(RxWiki News) For patients who have osteoarthritis, aching knees don't always seem compatible with physical activity. But a new study shows that exercising may actually add healthy years to a patient's life.
Researchers measured the activity levels of people with osteoarthritis in their knees. Then they followed up two years later to gather information about the participants' health status and quality of life.
They found that people who engaged in 2.5 hours of moderate to vigorous exercise per week added 20 additional days of perfect health to their lives per year.
The authors of the study suggested that physical activity could be a cost-effective way to treat osteoarthritis and improve a patient's quality of life.
"If you have knee OA, talk to your doctor about an exercise plan."
Kai Sun of Northwestern University led the study to see if there was a relationship between physical activity and quality of life for people with osteoarthritis.
Osteoarthritis, or OA, is a joint disease in which the patient's cartilage wears away, leading to pain, swelling, and muscle weakness. OA is normally found in middle-aged and older people — especially those who are overweight.
Knee OA, in which the cartilage in the knees breaks down, is one of the most common forms of OA.
Because joints become tender, OA can sometimes lead to a decrease in mobility and activity, and a sedentary lifestyle can in turn contribute to other health problems. US federal guidelines recommend physical activity to improve the health and symptoms of people with OA.
In the recent study, researchers looked at data from more than 4,700 adults with or at risk for knee OA.

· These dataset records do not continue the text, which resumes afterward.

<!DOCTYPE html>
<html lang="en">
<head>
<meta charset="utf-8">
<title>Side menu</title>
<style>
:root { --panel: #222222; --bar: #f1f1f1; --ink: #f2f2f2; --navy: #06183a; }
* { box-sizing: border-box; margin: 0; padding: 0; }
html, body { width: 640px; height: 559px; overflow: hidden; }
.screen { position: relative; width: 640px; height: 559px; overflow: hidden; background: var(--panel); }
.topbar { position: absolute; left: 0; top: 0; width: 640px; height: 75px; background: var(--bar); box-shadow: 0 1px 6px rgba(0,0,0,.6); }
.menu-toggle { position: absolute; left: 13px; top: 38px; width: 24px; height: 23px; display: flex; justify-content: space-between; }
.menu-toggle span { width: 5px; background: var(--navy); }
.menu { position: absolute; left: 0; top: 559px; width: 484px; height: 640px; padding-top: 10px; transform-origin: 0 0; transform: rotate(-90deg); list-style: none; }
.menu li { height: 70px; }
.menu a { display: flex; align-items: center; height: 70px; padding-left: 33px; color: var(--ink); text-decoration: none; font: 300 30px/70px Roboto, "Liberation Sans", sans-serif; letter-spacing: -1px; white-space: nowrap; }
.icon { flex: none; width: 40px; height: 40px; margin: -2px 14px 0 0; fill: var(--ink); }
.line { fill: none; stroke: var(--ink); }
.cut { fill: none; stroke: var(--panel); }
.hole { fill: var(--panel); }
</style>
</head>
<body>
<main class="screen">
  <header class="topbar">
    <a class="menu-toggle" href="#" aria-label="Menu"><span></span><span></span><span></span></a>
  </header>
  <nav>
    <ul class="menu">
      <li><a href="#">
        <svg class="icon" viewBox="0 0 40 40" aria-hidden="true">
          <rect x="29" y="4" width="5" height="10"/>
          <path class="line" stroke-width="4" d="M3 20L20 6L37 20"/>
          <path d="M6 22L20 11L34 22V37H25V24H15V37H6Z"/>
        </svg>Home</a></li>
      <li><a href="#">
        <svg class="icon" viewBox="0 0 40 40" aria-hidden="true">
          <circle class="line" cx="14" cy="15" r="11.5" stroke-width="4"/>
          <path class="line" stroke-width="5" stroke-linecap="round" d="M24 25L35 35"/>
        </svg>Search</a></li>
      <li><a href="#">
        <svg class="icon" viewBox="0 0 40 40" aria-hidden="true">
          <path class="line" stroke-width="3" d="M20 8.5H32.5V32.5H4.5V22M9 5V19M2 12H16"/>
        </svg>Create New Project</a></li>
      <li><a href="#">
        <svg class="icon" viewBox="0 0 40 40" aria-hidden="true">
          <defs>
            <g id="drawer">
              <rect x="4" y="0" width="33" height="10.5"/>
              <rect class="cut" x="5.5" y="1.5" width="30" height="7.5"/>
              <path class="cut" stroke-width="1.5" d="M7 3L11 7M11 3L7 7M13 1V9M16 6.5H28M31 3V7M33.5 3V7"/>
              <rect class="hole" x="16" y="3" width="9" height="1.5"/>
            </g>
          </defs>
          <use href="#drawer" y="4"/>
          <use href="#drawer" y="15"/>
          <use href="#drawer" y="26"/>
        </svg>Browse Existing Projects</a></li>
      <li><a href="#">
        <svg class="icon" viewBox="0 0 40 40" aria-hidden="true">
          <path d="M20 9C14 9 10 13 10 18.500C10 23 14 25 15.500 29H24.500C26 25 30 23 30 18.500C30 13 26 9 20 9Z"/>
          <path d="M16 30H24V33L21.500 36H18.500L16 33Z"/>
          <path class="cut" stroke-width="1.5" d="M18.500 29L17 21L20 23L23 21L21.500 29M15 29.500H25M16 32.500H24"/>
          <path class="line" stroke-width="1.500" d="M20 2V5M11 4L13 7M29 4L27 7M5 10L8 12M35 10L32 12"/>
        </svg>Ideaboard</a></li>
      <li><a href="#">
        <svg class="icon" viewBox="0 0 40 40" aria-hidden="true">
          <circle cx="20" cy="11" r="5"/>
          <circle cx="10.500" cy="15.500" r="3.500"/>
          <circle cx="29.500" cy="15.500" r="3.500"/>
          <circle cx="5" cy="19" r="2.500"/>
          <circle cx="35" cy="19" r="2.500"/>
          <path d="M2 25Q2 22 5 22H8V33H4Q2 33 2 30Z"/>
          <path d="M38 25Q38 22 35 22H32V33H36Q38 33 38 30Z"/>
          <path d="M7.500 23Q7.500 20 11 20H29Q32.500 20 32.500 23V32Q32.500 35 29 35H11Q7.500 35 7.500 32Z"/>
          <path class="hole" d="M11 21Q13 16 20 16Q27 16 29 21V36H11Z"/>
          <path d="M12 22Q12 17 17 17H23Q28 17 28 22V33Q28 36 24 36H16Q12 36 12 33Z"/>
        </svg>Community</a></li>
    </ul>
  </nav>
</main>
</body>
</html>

The researchers administered questionnaires, took images of the knee OA, and used laboratory tests to evaluate the progression of the disease.
They also monitored the participants' exercise habits for one week and categorized each of the patients as sufficiently active, insufficiently active and inactive. People who engaged in moderate to vigorous physical activity for 150 minutes or more per week were active, while those who engaged in no moderate to vigorous physical activity were inactive.

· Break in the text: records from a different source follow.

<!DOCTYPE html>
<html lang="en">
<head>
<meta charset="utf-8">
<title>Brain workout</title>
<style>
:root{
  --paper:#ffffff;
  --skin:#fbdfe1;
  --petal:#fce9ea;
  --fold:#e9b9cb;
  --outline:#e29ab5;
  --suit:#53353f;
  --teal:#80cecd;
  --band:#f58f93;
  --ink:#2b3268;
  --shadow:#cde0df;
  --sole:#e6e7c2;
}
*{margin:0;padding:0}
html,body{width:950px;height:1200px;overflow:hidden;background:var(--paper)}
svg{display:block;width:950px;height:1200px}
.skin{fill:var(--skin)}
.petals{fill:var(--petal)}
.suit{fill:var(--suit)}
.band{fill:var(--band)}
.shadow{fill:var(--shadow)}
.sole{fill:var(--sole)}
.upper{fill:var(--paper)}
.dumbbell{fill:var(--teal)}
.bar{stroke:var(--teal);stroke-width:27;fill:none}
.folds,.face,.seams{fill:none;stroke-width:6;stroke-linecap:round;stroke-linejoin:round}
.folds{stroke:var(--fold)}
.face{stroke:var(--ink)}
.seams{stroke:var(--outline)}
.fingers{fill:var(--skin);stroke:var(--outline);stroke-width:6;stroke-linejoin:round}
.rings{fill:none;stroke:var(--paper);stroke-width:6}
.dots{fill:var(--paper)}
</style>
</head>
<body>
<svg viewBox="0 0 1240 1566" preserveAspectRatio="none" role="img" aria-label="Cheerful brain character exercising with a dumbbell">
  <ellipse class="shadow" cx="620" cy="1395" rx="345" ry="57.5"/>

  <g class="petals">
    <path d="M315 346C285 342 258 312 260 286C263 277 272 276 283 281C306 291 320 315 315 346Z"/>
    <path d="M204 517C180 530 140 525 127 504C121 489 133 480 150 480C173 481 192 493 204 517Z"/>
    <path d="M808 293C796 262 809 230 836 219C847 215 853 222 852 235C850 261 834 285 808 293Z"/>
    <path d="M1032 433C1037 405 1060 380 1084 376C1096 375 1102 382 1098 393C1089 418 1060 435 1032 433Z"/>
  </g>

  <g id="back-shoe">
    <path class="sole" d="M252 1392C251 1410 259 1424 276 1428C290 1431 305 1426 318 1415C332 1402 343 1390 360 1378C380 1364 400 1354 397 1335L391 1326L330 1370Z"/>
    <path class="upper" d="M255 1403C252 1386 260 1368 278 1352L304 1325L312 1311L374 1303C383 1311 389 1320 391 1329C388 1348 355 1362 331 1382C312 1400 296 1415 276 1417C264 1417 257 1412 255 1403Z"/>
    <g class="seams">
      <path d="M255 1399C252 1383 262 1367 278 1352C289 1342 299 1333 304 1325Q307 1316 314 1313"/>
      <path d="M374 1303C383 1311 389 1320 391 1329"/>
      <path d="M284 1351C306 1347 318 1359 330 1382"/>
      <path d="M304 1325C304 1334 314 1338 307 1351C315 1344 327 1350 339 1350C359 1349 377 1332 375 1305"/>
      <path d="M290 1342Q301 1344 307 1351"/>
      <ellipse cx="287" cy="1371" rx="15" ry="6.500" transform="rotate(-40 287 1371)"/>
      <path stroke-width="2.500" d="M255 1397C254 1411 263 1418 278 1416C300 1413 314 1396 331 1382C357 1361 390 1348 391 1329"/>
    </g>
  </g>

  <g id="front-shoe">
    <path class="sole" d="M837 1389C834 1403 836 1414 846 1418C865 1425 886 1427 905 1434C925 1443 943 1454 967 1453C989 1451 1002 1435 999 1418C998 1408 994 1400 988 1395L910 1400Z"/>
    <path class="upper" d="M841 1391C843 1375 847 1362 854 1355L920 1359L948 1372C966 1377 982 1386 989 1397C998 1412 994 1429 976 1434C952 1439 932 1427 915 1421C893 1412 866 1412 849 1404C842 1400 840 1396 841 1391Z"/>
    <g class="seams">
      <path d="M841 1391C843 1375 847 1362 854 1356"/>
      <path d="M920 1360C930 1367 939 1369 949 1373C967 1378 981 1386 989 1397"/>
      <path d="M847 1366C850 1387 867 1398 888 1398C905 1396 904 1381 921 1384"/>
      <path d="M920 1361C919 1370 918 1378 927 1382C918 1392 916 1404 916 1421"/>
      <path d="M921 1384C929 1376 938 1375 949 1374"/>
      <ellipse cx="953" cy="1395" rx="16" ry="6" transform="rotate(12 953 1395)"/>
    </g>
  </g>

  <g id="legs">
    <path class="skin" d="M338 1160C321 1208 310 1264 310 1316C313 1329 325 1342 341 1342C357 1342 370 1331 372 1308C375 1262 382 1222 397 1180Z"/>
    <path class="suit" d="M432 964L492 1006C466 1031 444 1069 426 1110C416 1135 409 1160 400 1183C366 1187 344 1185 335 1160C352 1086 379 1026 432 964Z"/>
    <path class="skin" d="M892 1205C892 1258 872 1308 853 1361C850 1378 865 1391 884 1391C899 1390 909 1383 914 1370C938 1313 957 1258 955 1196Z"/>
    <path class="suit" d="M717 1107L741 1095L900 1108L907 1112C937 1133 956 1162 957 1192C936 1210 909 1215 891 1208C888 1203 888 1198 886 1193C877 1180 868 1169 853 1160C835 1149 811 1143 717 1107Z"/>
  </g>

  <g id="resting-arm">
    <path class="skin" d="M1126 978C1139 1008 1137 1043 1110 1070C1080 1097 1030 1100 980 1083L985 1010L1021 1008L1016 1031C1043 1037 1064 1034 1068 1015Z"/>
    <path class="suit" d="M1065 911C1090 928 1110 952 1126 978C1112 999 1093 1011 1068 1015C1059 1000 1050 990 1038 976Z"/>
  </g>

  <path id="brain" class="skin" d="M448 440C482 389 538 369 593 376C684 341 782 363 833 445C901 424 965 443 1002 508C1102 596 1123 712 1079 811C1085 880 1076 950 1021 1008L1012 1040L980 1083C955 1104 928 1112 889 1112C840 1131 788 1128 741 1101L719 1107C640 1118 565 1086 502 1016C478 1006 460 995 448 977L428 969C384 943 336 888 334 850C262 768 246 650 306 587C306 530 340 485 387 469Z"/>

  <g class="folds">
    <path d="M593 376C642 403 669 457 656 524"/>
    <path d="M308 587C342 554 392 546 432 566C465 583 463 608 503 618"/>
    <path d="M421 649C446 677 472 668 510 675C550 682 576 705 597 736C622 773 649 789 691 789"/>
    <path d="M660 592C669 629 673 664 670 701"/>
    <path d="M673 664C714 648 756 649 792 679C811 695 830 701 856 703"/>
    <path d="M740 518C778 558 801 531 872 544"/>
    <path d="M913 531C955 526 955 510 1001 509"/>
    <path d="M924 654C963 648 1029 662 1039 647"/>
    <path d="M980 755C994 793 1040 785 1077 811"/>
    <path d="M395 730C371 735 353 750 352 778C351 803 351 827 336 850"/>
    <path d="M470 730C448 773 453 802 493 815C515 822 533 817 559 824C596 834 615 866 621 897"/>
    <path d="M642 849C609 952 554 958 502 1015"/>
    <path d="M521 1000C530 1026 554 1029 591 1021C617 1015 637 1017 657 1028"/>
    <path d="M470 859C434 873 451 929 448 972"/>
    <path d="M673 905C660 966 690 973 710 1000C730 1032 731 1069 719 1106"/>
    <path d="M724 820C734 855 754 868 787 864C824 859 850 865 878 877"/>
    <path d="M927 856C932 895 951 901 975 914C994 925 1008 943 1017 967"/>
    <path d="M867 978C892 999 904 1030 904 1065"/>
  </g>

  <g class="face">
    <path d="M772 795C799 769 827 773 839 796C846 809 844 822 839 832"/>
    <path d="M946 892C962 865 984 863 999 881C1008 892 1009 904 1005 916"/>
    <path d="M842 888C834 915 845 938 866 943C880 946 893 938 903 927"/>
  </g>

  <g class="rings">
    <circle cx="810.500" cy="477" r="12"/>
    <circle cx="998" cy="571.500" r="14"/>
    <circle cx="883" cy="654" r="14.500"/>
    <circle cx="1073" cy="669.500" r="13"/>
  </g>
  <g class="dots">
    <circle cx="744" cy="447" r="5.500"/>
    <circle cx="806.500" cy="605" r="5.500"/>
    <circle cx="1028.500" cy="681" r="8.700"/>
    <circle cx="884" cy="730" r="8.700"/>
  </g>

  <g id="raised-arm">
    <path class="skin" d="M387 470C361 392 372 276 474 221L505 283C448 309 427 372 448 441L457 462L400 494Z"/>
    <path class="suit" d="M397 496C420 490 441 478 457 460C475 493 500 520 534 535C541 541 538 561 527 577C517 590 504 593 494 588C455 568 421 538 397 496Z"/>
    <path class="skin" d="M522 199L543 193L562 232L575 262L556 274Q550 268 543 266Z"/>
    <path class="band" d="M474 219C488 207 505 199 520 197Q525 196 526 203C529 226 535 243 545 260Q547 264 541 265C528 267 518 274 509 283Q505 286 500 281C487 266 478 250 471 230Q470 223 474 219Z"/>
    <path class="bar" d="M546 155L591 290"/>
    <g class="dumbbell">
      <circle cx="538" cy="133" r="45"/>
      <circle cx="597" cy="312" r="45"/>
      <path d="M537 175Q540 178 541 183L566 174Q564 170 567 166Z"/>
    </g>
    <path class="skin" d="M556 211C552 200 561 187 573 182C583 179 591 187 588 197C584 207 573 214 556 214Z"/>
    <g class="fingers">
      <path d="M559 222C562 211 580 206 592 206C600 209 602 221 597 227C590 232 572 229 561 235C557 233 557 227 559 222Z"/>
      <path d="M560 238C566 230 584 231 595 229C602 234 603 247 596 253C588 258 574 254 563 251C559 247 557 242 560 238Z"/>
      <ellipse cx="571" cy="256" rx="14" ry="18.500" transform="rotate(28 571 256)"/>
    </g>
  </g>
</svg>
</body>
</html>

At the beginning of the study and two years later, the researchers also used various scores to calculate Quality-Adjusted Life Years, or QALYs — a measure of health outcomes based on both quality and length of a patient's expected lifespan.
The researchers found that people who engaged in physical activity had significantly higher QALYs than those who were inactive.
Patients who met the physical activity guideline of 150 minutes of moderate to vigorous exercise per week had QALYs that were .11 higher than those who were inactive.
In other words, people with knee OA who were sufficiently active had an estimated 20 additional days of perfect health per year. Even people who were only partially active had more healthy days than those who were inactive.
The researchers concluded that there is a strong relationship between increased moderate to vigorous physical activity and quality of life years.
They suggested that encouraging people to become more active would help to increase knee OA patients' quality and length of life.
The study will be presented on October 26 at the annual meeting of American College of Rheumatology.
The researchers reported no conflicts of interest or funding sources for the study.